Many of us have memories of our grandmother's china cabinets neatly arranged with beautiful pieces of china and crystal that were only used on very special occasions. And special could mean once every five years. It wasn't used everyday. Heaven forbid that it should get a scratch or a blemish or any other sign of use. Many times, it wasn't even taken out when company came to visit lest a piece get broken. As children, some of us often peered into this “look but don't touch” zone, wondering why this stuff was so special. In the past, china in the cabinet was referred to as the “good china” or “formal china,” based on the idea that the collection would be passed on from generation to generation.
Some of these special pieces from our tables become part of our own cultural and social history by creating memories. Well, how can memories be made if we never use the beautiful things that we have? Aren't those little scratches and blemishes from being used part of the story?
Below Dean Driver, our Registry Expert, answers some commonly answered questions, along with great responses to help you navigate through the process.
1. What if something gets broken?
It is true that things do break.
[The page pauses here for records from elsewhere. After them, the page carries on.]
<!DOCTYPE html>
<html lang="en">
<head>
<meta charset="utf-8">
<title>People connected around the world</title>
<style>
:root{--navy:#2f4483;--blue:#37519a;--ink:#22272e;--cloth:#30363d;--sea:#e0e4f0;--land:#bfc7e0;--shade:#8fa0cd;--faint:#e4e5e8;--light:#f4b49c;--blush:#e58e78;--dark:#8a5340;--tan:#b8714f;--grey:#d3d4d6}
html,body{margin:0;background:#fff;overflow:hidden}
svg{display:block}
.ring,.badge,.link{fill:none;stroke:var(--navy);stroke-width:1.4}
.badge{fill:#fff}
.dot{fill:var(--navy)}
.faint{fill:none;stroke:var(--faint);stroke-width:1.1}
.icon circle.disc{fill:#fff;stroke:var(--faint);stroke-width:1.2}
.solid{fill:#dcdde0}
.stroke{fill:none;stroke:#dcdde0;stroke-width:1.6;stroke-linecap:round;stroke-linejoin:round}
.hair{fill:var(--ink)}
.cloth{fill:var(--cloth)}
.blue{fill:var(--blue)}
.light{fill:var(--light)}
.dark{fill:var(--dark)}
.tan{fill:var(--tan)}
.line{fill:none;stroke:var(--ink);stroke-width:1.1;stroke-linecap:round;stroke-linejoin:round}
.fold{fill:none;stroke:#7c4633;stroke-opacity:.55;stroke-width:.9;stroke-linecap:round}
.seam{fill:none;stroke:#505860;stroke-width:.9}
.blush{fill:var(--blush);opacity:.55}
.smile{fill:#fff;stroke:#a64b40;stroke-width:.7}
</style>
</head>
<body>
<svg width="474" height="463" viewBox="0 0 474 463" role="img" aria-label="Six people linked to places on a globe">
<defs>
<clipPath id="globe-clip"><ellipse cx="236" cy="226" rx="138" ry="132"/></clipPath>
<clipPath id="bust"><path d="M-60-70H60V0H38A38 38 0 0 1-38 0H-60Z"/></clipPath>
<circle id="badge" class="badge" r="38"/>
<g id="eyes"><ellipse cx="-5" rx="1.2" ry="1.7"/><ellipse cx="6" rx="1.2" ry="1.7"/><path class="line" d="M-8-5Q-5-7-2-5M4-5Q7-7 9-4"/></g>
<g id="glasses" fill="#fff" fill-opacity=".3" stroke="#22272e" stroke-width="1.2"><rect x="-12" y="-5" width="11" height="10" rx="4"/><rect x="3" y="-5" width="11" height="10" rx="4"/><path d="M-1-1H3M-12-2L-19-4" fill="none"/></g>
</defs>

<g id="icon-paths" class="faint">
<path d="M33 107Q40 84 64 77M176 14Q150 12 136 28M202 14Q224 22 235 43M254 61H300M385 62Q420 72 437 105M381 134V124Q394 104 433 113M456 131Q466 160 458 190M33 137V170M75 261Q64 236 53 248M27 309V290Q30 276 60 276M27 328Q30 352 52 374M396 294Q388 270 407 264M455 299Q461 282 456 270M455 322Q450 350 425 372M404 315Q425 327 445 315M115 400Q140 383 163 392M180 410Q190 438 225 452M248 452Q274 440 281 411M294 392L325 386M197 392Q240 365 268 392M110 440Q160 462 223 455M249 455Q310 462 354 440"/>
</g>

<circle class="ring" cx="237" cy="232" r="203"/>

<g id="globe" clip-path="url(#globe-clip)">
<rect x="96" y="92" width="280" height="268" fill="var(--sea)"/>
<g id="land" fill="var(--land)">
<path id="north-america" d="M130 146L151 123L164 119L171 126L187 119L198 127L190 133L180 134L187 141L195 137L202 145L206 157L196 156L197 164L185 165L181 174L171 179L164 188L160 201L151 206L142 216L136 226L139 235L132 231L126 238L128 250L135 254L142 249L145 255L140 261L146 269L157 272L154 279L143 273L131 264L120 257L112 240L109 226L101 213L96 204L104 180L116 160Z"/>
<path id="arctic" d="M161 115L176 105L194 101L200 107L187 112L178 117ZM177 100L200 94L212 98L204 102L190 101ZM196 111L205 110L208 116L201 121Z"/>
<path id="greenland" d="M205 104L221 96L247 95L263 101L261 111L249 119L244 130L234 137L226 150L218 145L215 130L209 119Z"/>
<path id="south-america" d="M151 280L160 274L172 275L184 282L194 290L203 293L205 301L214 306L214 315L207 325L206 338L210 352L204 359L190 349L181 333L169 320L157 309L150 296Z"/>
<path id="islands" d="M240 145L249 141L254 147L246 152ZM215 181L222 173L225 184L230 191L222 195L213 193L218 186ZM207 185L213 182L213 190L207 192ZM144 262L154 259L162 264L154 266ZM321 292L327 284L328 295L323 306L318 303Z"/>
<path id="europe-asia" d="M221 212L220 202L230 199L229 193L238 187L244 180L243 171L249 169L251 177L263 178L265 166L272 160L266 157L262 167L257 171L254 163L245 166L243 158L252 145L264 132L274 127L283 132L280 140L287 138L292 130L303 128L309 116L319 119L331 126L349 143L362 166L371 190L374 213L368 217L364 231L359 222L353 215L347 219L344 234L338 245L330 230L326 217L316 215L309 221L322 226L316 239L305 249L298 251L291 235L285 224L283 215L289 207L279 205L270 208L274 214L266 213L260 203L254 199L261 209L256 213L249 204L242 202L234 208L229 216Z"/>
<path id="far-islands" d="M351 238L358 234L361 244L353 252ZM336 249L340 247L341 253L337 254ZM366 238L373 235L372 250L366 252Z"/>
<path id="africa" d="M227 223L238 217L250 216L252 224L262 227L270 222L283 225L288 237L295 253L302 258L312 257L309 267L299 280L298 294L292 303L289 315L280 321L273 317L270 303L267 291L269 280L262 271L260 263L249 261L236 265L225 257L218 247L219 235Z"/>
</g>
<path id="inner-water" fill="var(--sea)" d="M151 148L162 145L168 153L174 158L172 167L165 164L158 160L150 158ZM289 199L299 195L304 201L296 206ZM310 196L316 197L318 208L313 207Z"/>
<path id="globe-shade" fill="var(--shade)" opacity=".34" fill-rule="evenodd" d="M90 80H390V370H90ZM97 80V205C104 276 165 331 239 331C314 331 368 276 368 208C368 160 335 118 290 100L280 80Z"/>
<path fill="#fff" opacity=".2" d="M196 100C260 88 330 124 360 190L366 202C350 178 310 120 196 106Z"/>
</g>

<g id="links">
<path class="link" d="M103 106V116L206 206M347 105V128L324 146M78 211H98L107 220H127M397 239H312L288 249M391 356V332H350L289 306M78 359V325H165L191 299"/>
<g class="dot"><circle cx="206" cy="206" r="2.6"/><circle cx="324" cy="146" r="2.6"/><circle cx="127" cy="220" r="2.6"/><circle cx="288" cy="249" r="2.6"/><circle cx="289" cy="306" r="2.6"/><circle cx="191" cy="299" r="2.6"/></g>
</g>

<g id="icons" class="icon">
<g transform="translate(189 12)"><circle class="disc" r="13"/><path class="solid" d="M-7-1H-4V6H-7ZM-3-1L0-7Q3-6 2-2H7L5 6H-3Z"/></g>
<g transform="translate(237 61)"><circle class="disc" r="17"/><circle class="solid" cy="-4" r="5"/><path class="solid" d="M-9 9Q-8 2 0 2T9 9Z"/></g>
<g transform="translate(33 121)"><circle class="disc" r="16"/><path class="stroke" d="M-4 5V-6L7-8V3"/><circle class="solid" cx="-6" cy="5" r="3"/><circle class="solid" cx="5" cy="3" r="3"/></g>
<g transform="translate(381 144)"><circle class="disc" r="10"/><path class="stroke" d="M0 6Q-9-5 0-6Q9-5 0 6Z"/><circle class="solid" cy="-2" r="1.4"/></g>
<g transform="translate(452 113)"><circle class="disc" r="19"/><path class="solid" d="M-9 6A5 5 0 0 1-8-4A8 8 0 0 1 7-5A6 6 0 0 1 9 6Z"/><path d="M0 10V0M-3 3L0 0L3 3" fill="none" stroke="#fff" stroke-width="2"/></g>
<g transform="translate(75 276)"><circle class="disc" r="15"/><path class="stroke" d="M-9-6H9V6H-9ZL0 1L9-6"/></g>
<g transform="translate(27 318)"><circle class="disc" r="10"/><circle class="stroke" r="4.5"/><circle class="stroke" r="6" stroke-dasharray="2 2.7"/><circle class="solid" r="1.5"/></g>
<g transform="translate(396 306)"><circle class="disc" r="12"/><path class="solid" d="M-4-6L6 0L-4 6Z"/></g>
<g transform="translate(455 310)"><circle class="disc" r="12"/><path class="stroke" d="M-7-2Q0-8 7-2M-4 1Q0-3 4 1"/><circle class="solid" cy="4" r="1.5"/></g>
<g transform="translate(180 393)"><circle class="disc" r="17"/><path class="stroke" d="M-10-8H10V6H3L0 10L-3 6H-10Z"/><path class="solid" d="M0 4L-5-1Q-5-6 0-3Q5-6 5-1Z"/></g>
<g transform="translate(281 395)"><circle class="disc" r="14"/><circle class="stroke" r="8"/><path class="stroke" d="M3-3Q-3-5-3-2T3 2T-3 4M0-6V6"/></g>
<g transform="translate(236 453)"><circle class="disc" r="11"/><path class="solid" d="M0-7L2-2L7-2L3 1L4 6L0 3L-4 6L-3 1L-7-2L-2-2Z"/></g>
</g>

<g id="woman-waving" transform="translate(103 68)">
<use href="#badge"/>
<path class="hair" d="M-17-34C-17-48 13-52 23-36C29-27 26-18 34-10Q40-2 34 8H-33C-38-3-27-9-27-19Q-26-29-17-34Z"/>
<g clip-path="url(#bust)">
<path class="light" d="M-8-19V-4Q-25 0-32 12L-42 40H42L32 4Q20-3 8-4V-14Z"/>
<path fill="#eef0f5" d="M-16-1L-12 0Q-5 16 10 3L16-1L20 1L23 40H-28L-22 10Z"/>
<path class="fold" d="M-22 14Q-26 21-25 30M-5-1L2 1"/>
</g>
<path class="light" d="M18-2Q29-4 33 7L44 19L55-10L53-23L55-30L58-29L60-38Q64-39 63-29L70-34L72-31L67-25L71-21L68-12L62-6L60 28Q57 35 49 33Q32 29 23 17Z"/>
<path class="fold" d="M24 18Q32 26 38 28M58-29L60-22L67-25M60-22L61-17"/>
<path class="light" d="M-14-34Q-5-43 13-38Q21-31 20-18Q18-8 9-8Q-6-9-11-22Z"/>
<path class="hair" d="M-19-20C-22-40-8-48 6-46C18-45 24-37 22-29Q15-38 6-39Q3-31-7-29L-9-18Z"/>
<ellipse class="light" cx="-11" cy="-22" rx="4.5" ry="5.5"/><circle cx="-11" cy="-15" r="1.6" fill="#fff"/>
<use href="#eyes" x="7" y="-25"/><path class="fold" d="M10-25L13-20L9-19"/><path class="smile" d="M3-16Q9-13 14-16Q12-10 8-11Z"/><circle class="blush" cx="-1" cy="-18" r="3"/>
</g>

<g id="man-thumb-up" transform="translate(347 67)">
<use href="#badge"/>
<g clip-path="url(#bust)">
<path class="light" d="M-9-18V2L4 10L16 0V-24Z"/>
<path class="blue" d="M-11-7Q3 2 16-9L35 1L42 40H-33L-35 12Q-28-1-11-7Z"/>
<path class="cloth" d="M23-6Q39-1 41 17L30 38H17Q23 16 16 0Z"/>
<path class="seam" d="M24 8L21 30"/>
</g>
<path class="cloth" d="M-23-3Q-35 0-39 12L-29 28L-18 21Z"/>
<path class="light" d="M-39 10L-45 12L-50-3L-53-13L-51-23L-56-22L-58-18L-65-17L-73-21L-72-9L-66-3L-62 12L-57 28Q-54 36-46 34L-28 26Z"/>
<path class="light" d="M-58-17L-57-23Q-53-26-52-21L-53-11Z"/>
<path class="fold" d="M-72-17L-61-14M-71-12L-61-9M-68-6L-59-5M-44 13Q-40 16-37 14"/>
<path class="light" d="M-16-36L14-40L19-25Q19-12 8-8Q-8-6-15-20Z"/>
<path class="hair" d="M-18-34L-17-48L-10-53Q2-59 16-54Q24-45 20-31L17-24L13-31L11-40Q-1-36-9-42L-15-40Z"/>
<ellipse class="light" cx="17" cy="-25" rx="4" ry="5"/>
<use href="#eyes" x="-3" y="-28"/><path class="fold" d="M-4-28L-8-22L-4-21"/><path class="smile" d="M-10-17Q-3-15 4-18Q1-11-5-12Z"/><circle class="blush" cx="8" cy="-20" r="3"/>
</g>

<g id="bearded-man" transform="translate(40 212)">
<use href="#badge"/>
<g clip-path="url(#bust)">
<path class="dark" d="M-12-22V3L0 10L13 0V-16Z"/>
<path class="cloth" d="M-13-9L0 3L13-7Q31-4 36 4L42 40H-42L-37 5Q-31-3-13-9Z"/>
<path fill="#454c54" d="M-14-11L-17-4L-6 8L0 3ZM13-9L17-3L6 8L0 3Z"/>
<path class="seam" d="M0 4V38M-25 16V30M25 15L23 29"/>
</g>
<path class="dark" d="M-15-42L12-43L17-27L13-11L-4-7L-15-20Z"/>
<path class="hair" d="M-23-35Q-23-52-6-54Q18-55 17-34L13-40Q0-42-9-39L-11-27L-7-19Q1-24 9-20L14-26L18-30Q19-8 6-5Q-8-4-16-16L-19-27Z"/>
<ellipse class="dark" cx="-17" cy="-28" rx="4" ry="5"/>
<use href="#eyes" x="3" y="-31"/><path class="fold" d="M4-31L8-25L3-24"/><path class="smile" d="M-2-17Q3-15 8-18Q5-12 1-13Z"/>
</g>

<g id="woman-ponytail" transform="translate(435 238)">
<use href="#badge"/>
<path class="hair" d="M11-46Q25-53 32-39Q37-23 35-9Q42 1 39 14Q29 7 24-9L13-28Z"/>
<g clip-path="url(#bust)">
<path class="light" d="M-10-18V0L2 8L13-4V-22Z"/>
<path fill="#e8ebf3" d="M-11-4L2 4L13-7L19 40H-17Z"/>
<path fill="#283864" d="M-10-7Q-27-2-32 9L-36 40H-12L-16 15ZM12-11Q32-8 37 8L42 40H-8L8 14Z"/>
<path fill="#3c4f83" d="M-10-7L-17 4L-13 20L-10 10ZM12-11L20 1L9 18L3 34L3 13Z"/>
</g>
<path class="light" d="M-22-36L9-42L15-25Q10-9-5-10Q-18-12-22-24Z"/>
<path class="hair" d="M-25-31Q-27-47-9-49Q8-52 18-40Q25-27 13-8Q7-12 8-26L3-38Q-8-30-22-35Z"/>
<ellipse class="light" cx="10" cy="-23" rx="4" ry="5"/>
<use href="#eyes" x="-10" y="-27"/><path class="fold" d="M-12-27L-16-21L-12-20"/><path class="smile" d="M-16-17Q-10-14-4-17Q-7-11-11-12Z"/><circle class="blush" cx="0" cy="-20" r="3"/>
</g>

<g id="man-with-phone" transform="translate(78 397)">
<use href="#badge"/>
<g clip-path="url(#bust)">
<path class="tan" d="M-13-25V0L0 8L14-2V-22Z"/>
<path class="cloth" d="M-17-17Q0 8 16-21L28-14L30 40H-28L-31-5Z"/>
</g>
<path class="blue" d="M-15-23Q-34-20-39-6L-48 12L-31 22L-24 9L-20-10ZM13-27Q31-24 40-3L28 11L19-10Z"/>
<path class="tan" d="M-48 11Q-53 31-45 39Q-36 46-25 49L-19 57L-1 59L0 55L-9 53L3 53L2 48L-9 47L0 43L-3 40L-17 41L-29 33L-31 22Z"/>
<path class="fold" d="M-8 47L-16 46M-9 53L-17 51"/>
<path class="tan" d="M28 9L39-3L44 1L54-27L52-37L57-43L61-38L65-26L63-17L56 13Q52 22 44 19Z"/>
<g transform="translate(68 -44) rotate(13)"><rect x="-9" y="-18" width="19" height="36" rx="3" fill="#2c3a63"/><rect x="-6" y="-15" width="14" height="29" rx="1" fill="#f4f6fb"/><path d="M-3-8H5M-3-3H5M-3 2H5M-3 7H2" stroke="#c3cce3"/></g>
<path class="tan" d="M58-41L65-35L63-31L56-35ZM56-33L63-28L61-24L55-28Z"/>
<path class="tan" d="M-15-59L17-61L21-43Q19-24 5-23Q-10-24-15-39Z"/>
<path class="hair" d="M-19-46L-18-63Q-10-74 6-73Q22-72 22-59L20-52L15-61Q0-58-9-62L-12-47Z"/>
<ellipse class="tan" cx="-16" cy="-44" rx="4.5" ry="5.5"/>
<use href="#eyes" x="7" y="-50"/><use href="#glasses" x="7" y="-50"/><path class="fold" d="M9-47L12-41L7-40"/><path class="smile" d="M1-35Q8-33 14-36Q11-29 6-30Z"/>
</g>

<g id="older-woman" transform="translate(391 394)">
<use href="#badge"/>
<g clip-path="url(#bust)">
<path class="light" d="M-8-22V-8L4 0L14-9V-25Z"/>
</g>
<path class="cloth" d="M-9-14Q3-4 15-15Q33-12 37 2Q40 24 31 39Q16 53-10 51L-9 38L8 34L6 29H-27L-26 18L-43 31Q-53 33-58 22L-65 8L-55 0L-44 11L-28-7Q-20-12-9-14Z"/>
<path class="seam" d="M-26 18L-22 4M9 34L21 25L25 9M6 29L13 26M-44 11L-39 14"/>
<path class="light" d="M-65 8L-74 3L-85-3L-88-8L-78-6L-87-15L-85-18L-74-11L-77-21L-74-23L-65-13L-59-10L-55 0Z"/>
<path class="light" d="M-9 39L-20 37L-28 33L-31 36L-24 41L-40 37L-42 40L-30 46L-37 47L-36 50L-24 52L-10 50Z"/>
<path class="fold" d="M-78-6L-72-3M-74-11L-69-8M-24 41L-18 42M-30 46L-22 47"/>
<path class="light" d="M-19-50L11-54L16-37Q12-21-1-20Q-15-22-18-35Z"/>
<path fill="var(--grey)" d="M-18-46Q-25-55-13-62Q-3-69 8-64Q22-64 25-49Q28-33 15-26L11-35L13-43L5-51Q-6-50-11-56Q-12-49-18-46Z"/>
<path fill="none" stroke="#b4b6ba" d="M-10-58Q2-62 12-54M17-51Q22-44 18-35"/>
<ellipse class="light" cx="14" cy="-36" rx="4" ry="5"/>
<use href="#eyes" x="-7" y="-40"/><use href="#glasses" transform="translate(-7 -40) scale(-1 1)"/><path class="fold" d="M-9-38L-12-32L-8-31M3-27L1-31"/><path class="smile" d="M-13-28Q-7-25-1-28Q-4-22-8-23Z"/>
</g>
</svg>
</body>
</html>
I am of the opinion that “It is better to have loved and lost than to never have loved at all.” (OK, I admit that is trite, but so true in this instance.) If it breaks, you will always remember the good times you had using it, and aren't those memories with friends more important than the item itself?
2. But I want to pass it on to my children.
The harsh reality here is that your children will grow up to have their own tastes, which could be very different from yours. They will start their own collections. Unless you are having weekly Greek weddings and throwing plates on the floor, I doubt seriously that everything will be destroyed before it makes it to your children. And again they will have the fond memories of using these iconic family pieces with you.
3. I only have partial sets of things that I have inherited.
Not to fret. Working those pieces in with new fresh things is easy. I even have some uses for Aunt Lulu's hideously garish china that she must have bought after one too many glasses of sherry. But this will be an entire post to itself. So, stay tuned.
4. It has to be washed by hand, so I’ll just never use it.
The dishwasher will also be a topic for another post, but let me just say that I put everything in the dishwasher. I am not telling you to do this. You should always follow the manufacturer's instructions.
5. We have limited space to store the tabletop items.
These days, you can stack almost everything and there is such a large assortment of storage solutions available on the market. There are many organization solutions that maximize the space in cabinets, closets under the bed, and as china and crystal don't need to be stored in a climate-controlled environment, they can even be stored in a garage or basement.
I have been talking about the things that you may already have, the collections that belonged to parents or grandparents, but what about creating new memories? I think everyone has discovered an item in a store, a magazine, or online that they just loved. Then, in the back of their mind they think, I would just never use that enough to justify the purchase. I want to challenge you to look around your home and consider where new tabletop gems can fit in nicely.
A wedding registry is a great way to start fresh with your fiancé and select pieces that mesh your lifestyles together. Feel justified in each of your selections because you will have many years to enjoy these items with family and friends!
Photo courtesy of Consilium Lifestyle Collections